As a medical student, I have found that invaluable learning experiences can be had working with nurses, technologists, and other allied health professionals who perform complementary work and studies that doctors are not expertly trained to perform. During my time working on the ITW research project, I had the great fortune of working with several phenomenal professional sonographers. They were always eager to provide impromptu tutorials on imaging pathology to include carotid stenosis, lymphoma findings in a patient with horseshoe kidney and left upper quadrant pain, ovarian cysts and normal bladder and renal findings in multiple women with recurrent UTIs. These encounters increased my appreciation for allied professionals who have other than medical degrees. I believe every medical student, resident and physician needs to be reminded of our limited scope of knowledge and appreciate that there are trained ancillary staff that allow us to do our jobs effectively and efficiently.

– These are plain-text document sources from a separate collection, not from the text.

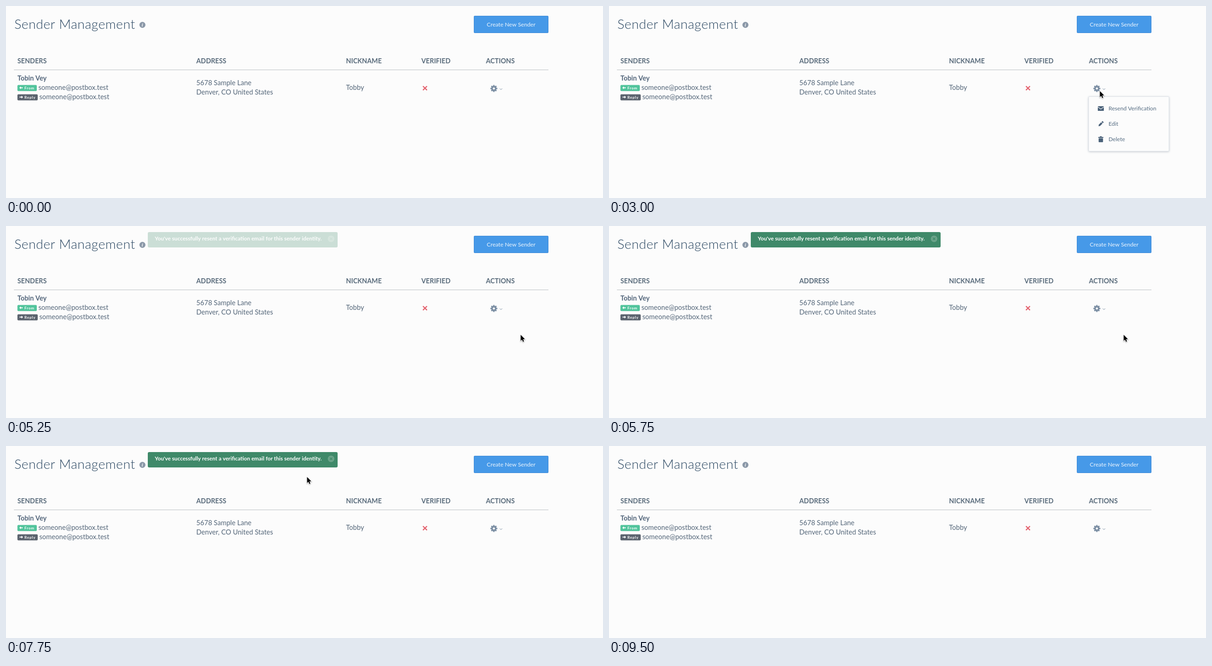
Animation of 1280 by 412 pixels, one loop 10000 ms. Source, as an HTML page with a canvas:

```html
<!DOCTYPE html>
<html lang="en">
<head>
<meta charset="utf-8">
<title>Sender Management</title>
<style>
html, body { margin: 0; width: 100%; height: 100%; overflow: hidden; background: #fcfcfc; }
canvas { display: block; width: 1280px; height: 412px; }
</style>
</head>
<body>
<canvas id="stage"></canvas>
<script>
const W = 1280, H = 412, LOOP = 10000, STEP = 250;
const canvas = document.getElementById('stage');
const ctx = canvas.getContext('2d');
const dpr = window.devicePixelRatio || 1;
canvas.width = W * dpr;
canvas.height = H * dpr;

const SLATE = '#55677a', HEAD = '#596b7b', NAVY = '#294661', ICON = '#7b8ea3', PAPER = '#fcfcfc';

// Each move starts where the last one ended; "via" bends it.
const entry = { x: 1193, y: 311 };
const moves = [
  { from: 500, to: 1500, x: 1035, y: 252, via: { x: 1096, y: 190 } },
  { from: 1500, to: 1750, x: 1053, y: 182 },
  { from: 3000, to: 3750, x: 1104, y: 233 },
  { from: 5750, to: 7000, x: 314, y: 63, via: { x: 750, y: 366 } },
  { from: 7000, to: 7750, x: 646, y: 66 },
  { from: 7750, to: 8250, x: 696, y: 27 },
  { from: 8500, to: 9250, x: 924, y: 62 }
];

const ramp = (t, from, to) => Math.min(1, Math.max(0, (t - from) / (to - from)));
const smooth = s => s * s * (3 - 2 * s);
const bend = (a, c, b, s) => (1 - s) ** 2 * a + 2 * s * (1 - s) * c + s * s * b;

function pointerAt(t) {
  let pos = entry;
  for (const m of moves) {
    if (t < m.from) break;
    const s = ramp(t, m.from, m.to);
    const via = m.via || { x: (pos.x + m.x) / 2, y: (pos.y + m.y) / 2 };
    pos = { x: bend(pos.x, via.x, m.x, s), y: bend(pos.y, via.y, m.y, s) };
  }
  return pos;
}

function text(str, x, y, size, color, weight = 400, spacing = 0, align = 'left') {
  ctx.font = `${weight} ${size}px Lato, "Open Sans", sans-serif`;
  ctx.letterSpacing = spacing + 'px';
  ctx.textAlign = align;
  ctx.fillStyle = color;
  ctx.fillText(str, x, y);
}

function box(x, y, w, h, r, fill) {
  ctx.fillStyle = fill;
  ctx.beginPath();
  ctx.roundRect(x, y, w, h, r);
  ctx.fill();
}

function disc(x, y, r, fill) {
  ctx.fillStyle = fill;
  ctx.beginPath();
  ctx.arc(x, y, r, 0, Math.PI * 2);
  ctx.fill();
}

function poly(points, fill) {
  ctx.beginPath();
  points.forEach(([x, y]) => ctx.lineTo(x, y));
  ctx.closePath();
  ctx.fillStyle = fill;
  ctx.fill();
}

function line(points, color, width) {
  ctx.beginPath();
  points.forEach(([x, y]) => ctx.lineTo(x, y));
  ctx.strokeStyle = color;
  ctx.lineWidth = width;
  ctx.stroke();
}

function cross(x, y, r, color, width) {
  line([[x - r, y - r], [x + r, y + r]], color, width);
  line([[x + r, y - r], [x - r, y + r]], color, width);
}

function at(x, y, draw, angle = 0) {
  ctx.save();
  ctx.translate(x, y);
  ctx.rotate(angle);
  draw();
  ctx.restore();
}

function shadowed(color, blur, draw) {
  ctx.save();
  ctx.shadowColor = color;
  ctx.shadowBlur = blur * dpr;
  ctx.shadowOffsetY = dpr;
  draw();
  ctx.restore();
}

// Fades a finished panel as one layer by covering it with paper.
function veil(x, y, w, h, alpha) {
  ctx.globalAlpha = 1 - alpha;
  box(x, y, w, h, 0, PAPER);
  ctx.globalAlpha = 1;
}

function badge(y, w, fill, label, dir) {
  box(24.5, y + 0.5, w, 13, 2, fill);
  at(32.5, y + 6.5, () => {
    line([[-3.5 * dir, 0], [2 * dir, 0]], '#fff', 1.8);
    poly([[4 * dir, 0], [0.5 * dir, -3], [0.5 * dir, 3]], '#fff');
  });
  text(label, 39.5, y + 10, 8, '#fff', 700, 0.8);
}

function gear(x, y) {
  for (let i = 0; i < 8; i++) {
    at(x, y, () => box(-1.6, -7.5, 3.2, 4, 0.6, ICON), i * Math.PI / 4);
  }
  disc(x, y, 5.6, ICON);
  disc(x, y, 2.3, PAPER);
}

function page() {
  box(0, 0, W, H, 0, PAPER);
  text('Sender Management', 18, 49, 28, NAVY, 300, 0.5);

  disc(292.5, 40.5, 6.5, '#8b98a8');
  ctx.font = 'italic bold 10px "Liberation Serif", serif';
  ctx.letterSpacing = '0px';
  ctx.textAlign = 'center';
  ctx.fillStyle = '#fff';
  ctx.fillText('i', 292.5, 44);

  box(1003, 21, 160, 37, 2, '#3a88d8');
  box(1004, 22, 158, 35, 1, '#4699e8');
  text('Create New Sender', 1083, 44, 12.2, '#eef6fd', 400, 0, 'center');

  const heads = { SENDERS: 24.5, ADDRESS: 408, NICKNAME: 729, VERIFIED: 890.5, ACTIONS: 1029 };
  for (const label in heads) text(label, heads[label], 123, 14.2, HEAD, 700);
  box(17, 136, 1146, 2, 0, '#dadcde');

  text('Tobin Vey', 24.5, 159.5, 14.4, '#52657a', 700);
  badge(169, 41.5, '#52c49c', 'From', -1);
  badge(189, 43.5, '#5b636e', 'Reply', 1);
  text('someone@postbox.test', 69.5, 180, 14.6, SLATE);
  text('someone@postbox.test', 71.5, 200, 14.6, SLATE);
  text('5678 Sample Lane', 408, 170, 14.6, SLATE);
  text('Denver, CO United States', 408, 190, 14.6, SLATE);
  text('Tobby', 729, 180, 14.6, SLATE);

  cross(898.3, 176.3, 4.3, '#e4636f', 2.4);
  gear(1046, 177);
  line([[1058.5, 177], [1061.2, 179.5], [1064, 177]], ICON, 1);
}

function envelope(x, y, color) {
  box(x - 6.5, y - 5, 13, 10, 1, color);
  line([[x - 6.5, y - 3.5], [x, y + 1.2], [x + 6.5, y - 3.5]], '#e9ecef', 1.3);
}

function pencil(x, y, color) {
  at(x, y, () => {
    poly([[-7, 0], [-4, -2], [3, -2], [3, 2], [-4, 2]], color);
    box(4, -2, 3, 4, 0.8, color);
  }, -Math.PI / 4);
}

function trash(x, y, color) {
  box(x - 5.5, y - 5, 11, 2, 0.5, color);
  box(x - 2, y - 6.5, 4, 2, 0.5, color);
  box(x - 4.7, y - 2.3, 9.4, 8.6, 1, color);
}

function menu(alpha, hover) {
  shadowed('rgba(50, 70, 95, 0.28)', 4, () => box(1028, 194, 173, 118, 2, '#dfe4e9'));
  box(1029, 195, 171, 116, 1, PAPER);
  if (hover) box(1029, 204, 171, 32, 0, '#e9ecef');
  ['Resend Verification', 'Edit', 'Delete'].forEach((label, i) => {
    const y = 220 + 33 * i, active = hover && i === 0;
    [envelope, pencil, trash][i](1054.5, y, active ? NAVY : '#4a6179');
    text(label, 1071, y + 4, 12.1, active ? NAVY : '#546b81');
  });
  veil(1022, 188, 186, 132, alpha);
}

function banner(alpha) {
  box(304, 13, 407, 33, 3, '#3f8969');
  text("You've successfully resent a verification email for this sender identity.", 319, 31, 11.65, '#fff', 700);
  disc(697, 27.5, 7, '#6aa389');
  cross(697, 27.5, 2.5, '#3f8969', 1.6);
  veil(304, 13, 407, 33, alpha);
}

function pointer({ x, y }) {
  const shape = [[0, 0], [0, 13], [2.9, 10.3], [4.9, 15], [7.1, 14.1], [5.1, 9.5], [9.1, 9.3]];
  at(x - 0.5, y + 0.5, () => {
    shadowed('rgba(0, 0, 0, 0.35)', 2, () => line([...shape, shape[0]], '#fff', 1.8));
    poly(shape, '#000');
  });
}

function draw(now) {
  const t = Math.floor(now % LOOP / STEP) * STEP;
  const pos = pointerAt(t);
  const menuAlpha = ramp(t, 2500, 3000) - ramp(t, 4500, 5000);
  const bannerAlpha = smooth(ramp(t, 5000, 5750)) - smooth(ramp(t, 8250, 9000));
  ctx.setTransform(dpr, 0, 0, dpr, 0, 0);
  page();
  if (menuAlpha > 0) menu(menuAlpha, pos.y >= 204);
  if (bannerAlpha > 0) banner(bannerAlpha);
  if (t >= 500 && t < 9500) pointer(pos);
}

let start;
function tick(now) {
  start ??= now;
  draw(now - start);
  requestAnimationFrame(tick);
}
draw(0);
requestAnimationFrame(tick);
</script>
</body>
</html>
```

This research experience was an individual choice that I made as part of elective offerings. However, as I neared completion of the rotation, it became apparent that all medical students—no matter what ultimate field of pursuit--would benefit from working with Imaging The World. I became certified through the Institutional Review Board to participate in human research studies. I also learned the proper process for attaining informed consent from patients. Irrespective of the medical specialty or subspecialty, all practicing physicians at some point in their career will require that skill set. Not only does the organization expose students to the utilization of ultrasound technology, it is also an organization that builds a repertoire of career-long medical skills.